Don’t Tell the Bees It’s Still February

The weather this week is unbelievably mild. I don’t know what to make of the non-winter we’ve had. It’s probably the end of the world, but it sure feels good.

I fed all the hives under my care yesterday, and they were all beautifully active. However, the colonies with the most enthusiasm live in the Foster’s yard. Interestingly, these hives limped along more than others last season…before winter, we beefed them up by combining a number of our weakest hives, and now they’re going gangbusters and hauling in pollen by the bucketful.

Both Simon and I were astounded to see them so active. When I first spotted them, I thought they were gonna swarm right away. Perhaps I should give them more room soon. I’m sure this weather is messing with our usual timing.

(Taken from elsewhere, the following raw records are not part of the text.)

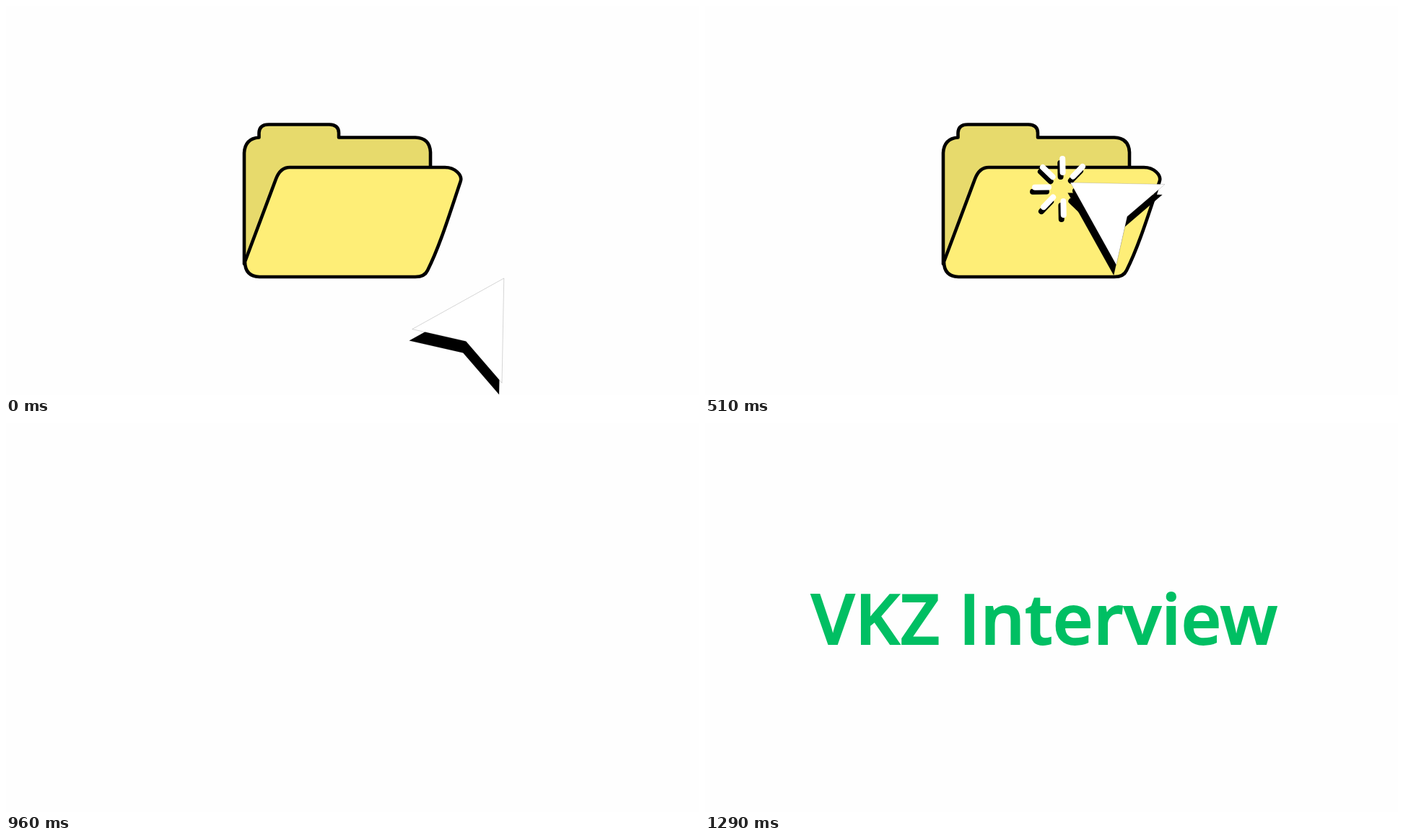
Animation of 960x540 px, one loop 3.69 s. Source, as an HTML page:

```html
<!DOCTYPE html>
<html lang="en">
<head>
<meta charset="utf-8">
<title>Folder click</title>
<style>
  html, body { margin: 0; width: 100%; height: 100%; overflow: hidden; background: #fefefe; }
  svg { display: block; width: 100vw; height: 100vh; }
  text {
    font: 600 97px "Open Sans", "Noto Sans", sans-serif; letter-spacing: .3px;
    fill: #00bf63; stroke: #00bf63; stroke-width: 1.8px;
  }
</style>
</head>
<body>
<svg viewBox="0 0 960 540">
  <defs>
    <g id="arrow">
      <polygon id="head" points="84,0 -42,72.5 -18,0 -42,-72.5" fill="currentColor" stroke="#000" stroke-opacity=".3" stroke-width=".5"/>
      <path id="tail" d="M642 460C668 405 672 350 601 292L571 284" fill="none" stroke="currentColor" stroke-width="29"/>
    </g>
    <path id="rays" fill="none" stroke="currentColor" stroke-width="8" stroke-linecap="round"/>
    <clipPath id="reveal"><rect id="shown" x="0" y="200" width="0" height="140"/></clipPath>
  </defs>

  <g id="scene">
    <g stroke="#000" stroke-width="4.600" stroke-linejoin="round">
      <path fill="#e7da6c" d="M330 358V204Q331 184 350.500 182.500V176Q351 164.500 364 164.500H448Q461 165 461 176V182.500H567Q587 183 588 203V224Z"/>
      <path fill="#feee77" d="M331 355L374 240Q380 224 393 224H608C622 224 633 235 629.500 244C614 290 601 333 584 367Q580 376 567 376H351Q331 375 331 355Z"/>
    </g>
    <g id="burst">
      <use href="#rays" x="-3" y="6" color="#000"/>
      <use href="#rays" color="#fff"/>
    </g>
    <g id="press">
      <use href="#arrow" x="-4" y="16" color="#000"/>
      <use href="#arrow" color="#fff"/>
    </g>
  </g>

  <g id="title">
    <text x="147" y="307" clip-path="url(#reveal)">VKZ Interview</text>
    <rect id="block" y="213" height="114" fill="#00bf63"/>
  </g>
</svg>
<script>
const LOOP = 3690, TICK = 30;
const SCENE_END = 960, TITLE_START = 1110;
const BOX = { left: 145, width: 670 };

const $ = id => document.getElementById(id);
const set = (id, attrs) => {
  for (const key in attrs) $(id).setAttribute(key, attrs[key]);
};
const show = (id, on) => set(id, { visibility: on ? 'visible' : 'hidden' });
const part = (t, from, to) => Math.max(0, Math.min(1, (t - from) / (to - from)));
const easeOut = u => 1 - (1 - u) ** 2;

// The folder scene holds each pose for two or three ticks; the title moves every tick.
function snap(now) {
  const n = Math.floor(now / TICK);
  if (now >= SCENE_END) return n * TICK;
  const pose = k => k && Math.round(2.46 * k + 0.25);
  let k = 0;
  while (pose(k + 1) <= n) k++;
  return pose(k) * TICK;
}

const flight = $('tail');
const total = flight.getTotalLength();

function drawArrow(t) {
  const u = part(t, 60, 450);
  const front = 11 + (total - 11) * easeOut(u);
  const back = total * part(t, 300, 450);
  const angle = 59 + 90 * u ** 1.17;
  const size = 1 - 0.105 * Math.sin(Math.PI * part(t, 450, 600));
  const p = flight.getPointAtLength(front);
  set('head', { transform: `translate(${p.x} ${p.y}) rotate(${-angle})` });
  set('press', { transform: `translate(571 284) scale(${size}) translate(-571 -284)` });
  set('tail', {
    'stroke-dasharray': `0 ${back} ${Math.max(0, front - back)} ${total * 2}`,
    visibility: front - back > 1 ? 'inherit' : 'hidden'
  });
}

function drawRays(t) {
  const outer = 88 - 45 * Math.exp(-(t - 510) / 88);
  const length = 27 * (1 - part(t, 510, 900) ** 4);
  let d = '';
  for (let i = 0; i < 8; i++) {
    const a = i * Math.PI / 4 - 0.02;
    const at = r => `${496 + r * Math.cos(a)} ${251 + r * Math.sin(a)}`;
    d += `M${at(outer - length + 4)}L${at(outer - 4)}`;
  }
  set('rays', { d });
  show('burst', t >= 510 && t < SCENE_END && length > 8);
}

function drawTitle(t) {
  const grow = Math.sin(part(t, 1080, 1170) * Math.PI / 2);
  const leave = (1 - Math.cos(part(t, 1170, 1290) * Math.PI)) / 2;
  const x = BOX.left + BOX.width * leave;
  set('block', { x, width: BOX.width * Math.max(0, grow - leave) });
  set('shown', { width: leave > 0 ? x : 0 });
}

function draw(time) {
  const t = snap(time % LOOP);
  show('scene', t < SCENE_END);
  show('title', t >= TITLE_START);
  drawArrow(t);
  drawRays(t);
  drawTitle(t);
}

const start = performance.now();
function tick() {
  draw(performance.now() - start);
  requestAnimationFrame(tick);
}
tick();
</script>
</body>
</html>
```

(I love the sound of all the leaves crunching. Odd that you never hear that stuff until the video is uploaded and then it’s deafening.)

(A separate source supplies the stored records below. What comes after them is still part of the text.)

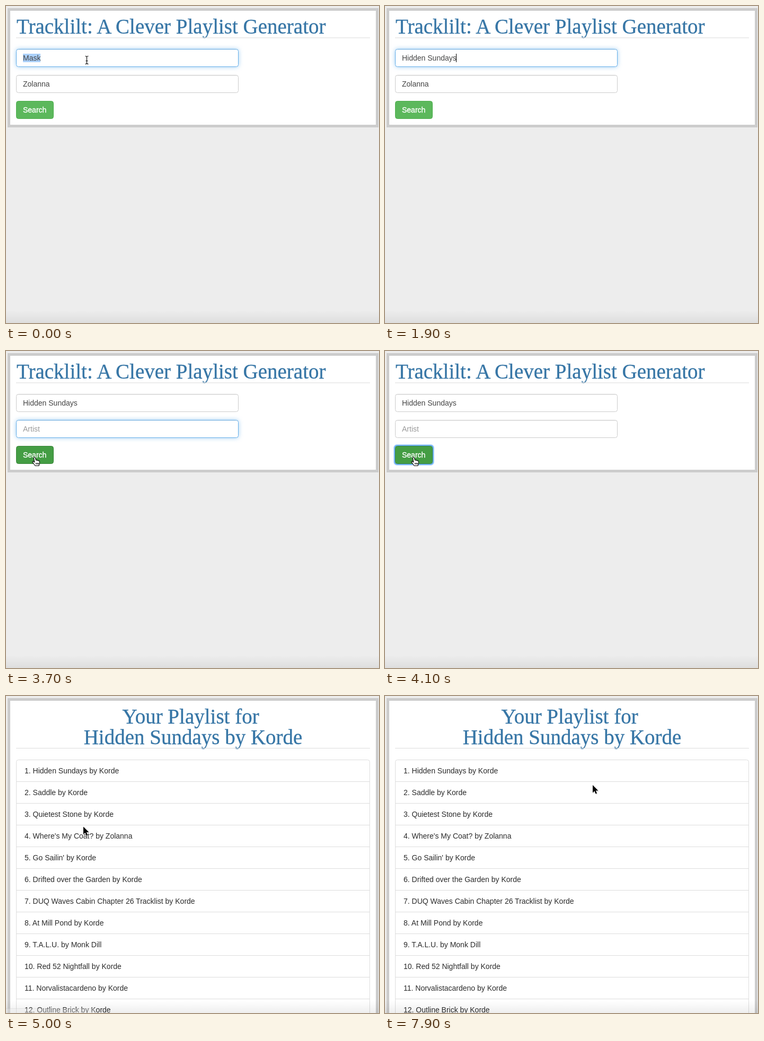
Animation of 704 by 598 pixels, one loop 8 s. Source, as an HTML page:

```html
<!DOCTYPE html>
<html lang="en">
<head>
<meta charset="utf-8">
<title>Playlist generator</title>
<style>
html, body { margin: 0; width: 100%; height: 100%; overflow: hidden; background: #ededed; }
svg { display: block; width: 704px; height: 598px; }
text { font: 14px "Liberation Sans", Arial, sans-serif; fill: #444; white-space: pre; }
.h { font: 39px "Liberation Serif", Georgia, serif; fill: #3776a6; stroke: #3776a6; stroke-width: .35; }
.mid { text-anchor: middle; }
.input { fill: #fff; stroke: #ccc; }
.input.on { stroke: #66afe9; filter: drop-shadow(0 0 4px rgba(102, 175, 233, .6)); }
.btn { fill: #5cb85c; stroke: #4cae4c; }
.btn.hover { fill: #449d44; stroke: #398439; }
.label { fill: #fff; stroke: #fff; stroke-width: .35; }
.row { fill: #2b2b2b; }
.sel { fill: #abd0fa; }
</style>
</head>
<body>
<svg viewBox="0 0 704 598">
  <defs>
    <linearGradient id="fade" x2="0" y2="1">
      <stop stop-color="#000" stop-opacity="0"/>
      <stop offset="1" stop-color="#000" stop-opacity=".065"/>
    </linearGradient>
  </defs>
  <rect width="704" height="598" fill="#ededed"/>

  <g id="form">
    <rect x="5.5" y="6.5" width="695" height="220" fill="#fff" stroke="#ccc" stroke-width="5"/>
    <text class="h" x="20" y="52">Tracklilt: A Clever Playlist Generator</text>
    <path d="M19 60H687" stroke="#e6e6e6" stroke-width="1.5"/>
    <rect id="box1" class="input" x="19.5" y="81.5" width="419" height="33" rx="4"/>
    <rect id="box2" class="input" x="19.5" y="130.5" width="419" height="33" rx="4"/>
    <path d="M22 82.5H436M22 131.5H436" stroke="#000" stroke-opacity=".06"/>
    <rect id="sel1" class="sel" x="32" y="90" width="33" height="16"/>
    <rect id="sel2" class="sel" x="32" y="139" width="52" height="16"/>
    <text id="song" x="32" y="103"></text>
    <text id="artist" x="32" y="152"></text>
    <path id="caret" stroke="#000"/>
    <g id="ring" fill="none" stroke="#5ea8f4">
      <rect x="17.5" y="177.5" width="74" height="37" rx="5" stroke-width="3" opacity=".45"/>
      <rect x="18.5" y="178.5" width="72" height="35" rx="4" stroke-width="2"/>
    </g>
    <rect id="btn" class="btn" x="19.5" y="179.5" width="70" height="33" rx="4"/>
    <text class="label" x="32" y="201">Search</text>
  </g>

  <g id="list">
    <rect x="5.5" y="6.5" width="695" height="620" fill="#fff" stroke="#ccc" stroke-width="5"/>
    <text class="h mid" x="348.5" y="52">Your Playlist for</text>
    <text class="h mid" x="353" y="91">Hidden Sundays by Korde</text>
    <path d="M19 98.5H687" stroke="#ddd"/>
    <rect x="19.5" y="120.5" width="667" height="520" rx="4" fill="#fff" stroke="#ddd"/>
    <g id="rows"></g>
  </g>

  <rect y="574" width="704" height="24" fill="url(#fade)"/>
  <path id="status" d="M-1 600V589.5H165.500Q168.500 589.500 168.500 592.500V600" fill="#ececec" stroke="#c4c4c4"/>

  <g id="arrow">
    <path d="M.8 1.500V16L4 13L6.200 18L9 17L6.800 12H11.500Z" fill="#000" opacity=".18"/>
    <path d="M0 0V14.500L3.400 11.300L5.600 16.400L8 15.400L5.800 10.400H10.400Z" stroke="#fff" stroke-width="1" paint-order="stroke"/>
  </g>
  <g id="beam" fill="none">
    <path d="M-3-7.500Q0-7.500 0-5.500Q0-7.500 3-7.500M0-5.500V5.500M-3 7.500Q0 7.500 0 5.500Q0 7.500 3 7.500M-2 1.500H2" stroke="#fff" stroke-width="3"/>
    <path d="M-3-7.500Q0-7.500 0-5.500Q0-7.500 3-7.500M0-5.500V5.500M-3 7.500Q0 7.500 0 5.500Q0 7.500 3 7.500M-2 1.500H2" stroke="#111" stroke-width="1.200"/>
  </g>
  <path id="hand" d="M-1.700 1.200Q-.2-.8 1.200 1.200L2.600 6Q4.200 5 5 6.400Q6.800 5.600 7.400 7.200Q9.300 6.800 9.400 9L9 13L8 16.500H1.200L-1.500 13L-4 9.600Q-4.200 7.800-2.200 8.200L-.2 9.800ZM2.800 11V14M5 11V14M7 11V14" fill="#fff" stroke="#000" stroke-width="1.100" stroke-linejoin="round"/>
</svg>
<script>
const LOOP = 8000, STEP = 100;
const SONG = "Hidden Sundays";
const TYPE_START = 400, TYPE_GAP = 105;
const FOCUS2 = 2200, CLEAR = 2500, POINTER_BACK = 2600, CLICK = 4000, RESULT = 5000;

const songs = [
  SONG + " by Korde", "Saddle by Korde", "Quietest Stone by Korde",
  "Where's My Coat? by Zolanna", "Go Sailin' by Korde",
  "Drifted over the Garden by Korde", "DUQ Waves Cabin Chapter 26 Tracklist by Korde",
  "At Mill Pond by Korde", "T.A.L.U. by Monk Dill", "Red 52 Nightfall by Korde",
  "Norvalistacardeno by Korde", "Outline Brick by Korde"
];

// pointer keys: time, x, y
const path = [
  [0, 152.5, 102], [POINTER_BACK, 152.5, 102], [3000, 60, 197], [3300, 60, 197],
  [3700, 54, 200], [4100, 54, 200], [4600, 146, 246.5], [5900, 146, 246.5],
  [6400, 190, 214], [6800, 243, 187], [7000, 260, 182.5], [7700, 392, 168]
];

const el = id => document.getElementById(id);
const show = (id, on) => { el(id).style.display = on ? "" : "none"; };
const clamp = v => Math.max(0, Math.min(1, v));

el("rows").innerHTML = songs.map((name, i) => {
  const y = 146 + 41 * i;
  const line = i ? `<path d="M20 ${y - 25.5}H686" stroke="#ddd"/>` : "";
  return `${line}<text class="row" x="35" y="${y}">${i + 1}. ${name}</text>`;
}).join("");

function pointerAt(t) {
  const i = path.findIndex(k => k[0] > t);
  if (i < 0) return path[path.length - 1].slice(1);
  const [a, b] = [path[i - 1], path[i]];
  const u = (t - a[0]) / (b[0] - a[0]);
  return [a[1] + (b[1] - a[1]) * u, a[2] + (b[2] - a[2]) * u];
}

function pointerKind(t, x, y) {
  if (t >= TYPE_START && t < POINTER_BACK) return "";
  if (t >= RESULT) return "arrow";
  if (x > 19 && x < 90 && y > 179 && y < 213) return "hand";
  const inField = x > 19 && x < 439 && (y > 81 && y < 115 || y > 130 && y < 164);
  return inField ? "beam" : "arrow";
}

function drawForm(t, kind) {
  const typed = t < TYPE_START ? 0 : Math.floor((t - TYPE_START) / TYPE_GAP) + 1;
  const song = el("song"), artist = el("artist");
  song.textContent = typed ? SONG.slice(0, typed) : "Mask";
  artist.textContent = t < CLEAR ? "Zolanna" : "Artist";
  artist.style.fill = t < CLEAR ? "" : "#999";
  show("sel1", !typed);
  show("sel2", t >= FOCUS2 && t < CLEAR);
  el("box1").classList.toggle("on", t < FOCUS2);
  el("box2").classList.toggle("on", t >= FOCUS2 && t < CLICK);
  show("caret", typed && t < 2100);
  const cx = Math.floor(32 + song.getComputedTextLength()) + .5;
  el("caret").setAttribute("d", `M${cx} 90V106`);
  el("btn").classList.toggle("hover", kind === "hand" || t >= CLICK);
  show("ring", t >= CLICK);
}

function draw(now) {
  const t = Math.floor(now % LOOP / STEP) * STEP;
  const [x, y] = pointerAt(t);
  const kind = pointerKind(t, x, y);
  show("form", t < RESULT);
  show("list", t >= RESULT);
  if (t < RESULT) drawForm(t, kind);
  for (const id of ["arrow", "beam", "hand"]) {
    show(id, id === kind);
    el(id).setAttribute("transform", `translate(${x} ${y})`);
  }
  el("status").style.opacity = t < RESULT
    ? clamp((t - 4200) / 300)
    : clamp((5200 - t) / 200) * .35;
}

let start;
function tick(now) {
  start ??= now;
  draw(now - start);
  requestAnimationFrame(tick);
}
draw(0);
requestAnimationFrame(tick);
</script>
</body>
</html>
```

First Bee Order for 2012—DONE!

Yesterday I placed what is probably the first of my 2012 bee orders. I ordered 20 packages (each package comes with its own queen). For a number of years, I’ve order my bees through Dave Heilman of Ohio Honey Farm, and I’ve had good luck with them…each spring, Dave drives a big truck to Georgia and then, as he drives back to his place in Wooster, Ohio, he drops the packages off to his customers. This first call of the season to Dave always brightens my day. Not only is he a nice guy and we get to talk a little bit about bees, but it’s a sign that winter is blowing out. Things start perking.

So long as the weather holds up, we can expect to receive our bees on Saturday, April 14th.

Which means there’ll be a lot of commotion that day. And the next. I can hardly wait.

Now, some of you know that I’m trying to build a sustainable apiary of local bees and local survivor queens, so eventually I’ll not need to order packages of bees from elsewhere. But it’s slow going. This year I plan to raise local queens. And I’ve ordered a few queens with good reputations (from Zia Queen Bees in New Mexico and from Russell Apiaries in Mississippi) from which I hope to eventually raise more queens. We’ll see how it goes.

(As I type this, I hear a mouse eating something in my cabinet. It sounds as if an entire family of mice is eating through the entire cabinet and all its contents. And the cat curled up here is useless.)

Deb’s uncle Doyle wants me to supply him right this minute with queens from my apiary. I asked him to try holding his horses until June.

Below is a picture of my very first package of bees: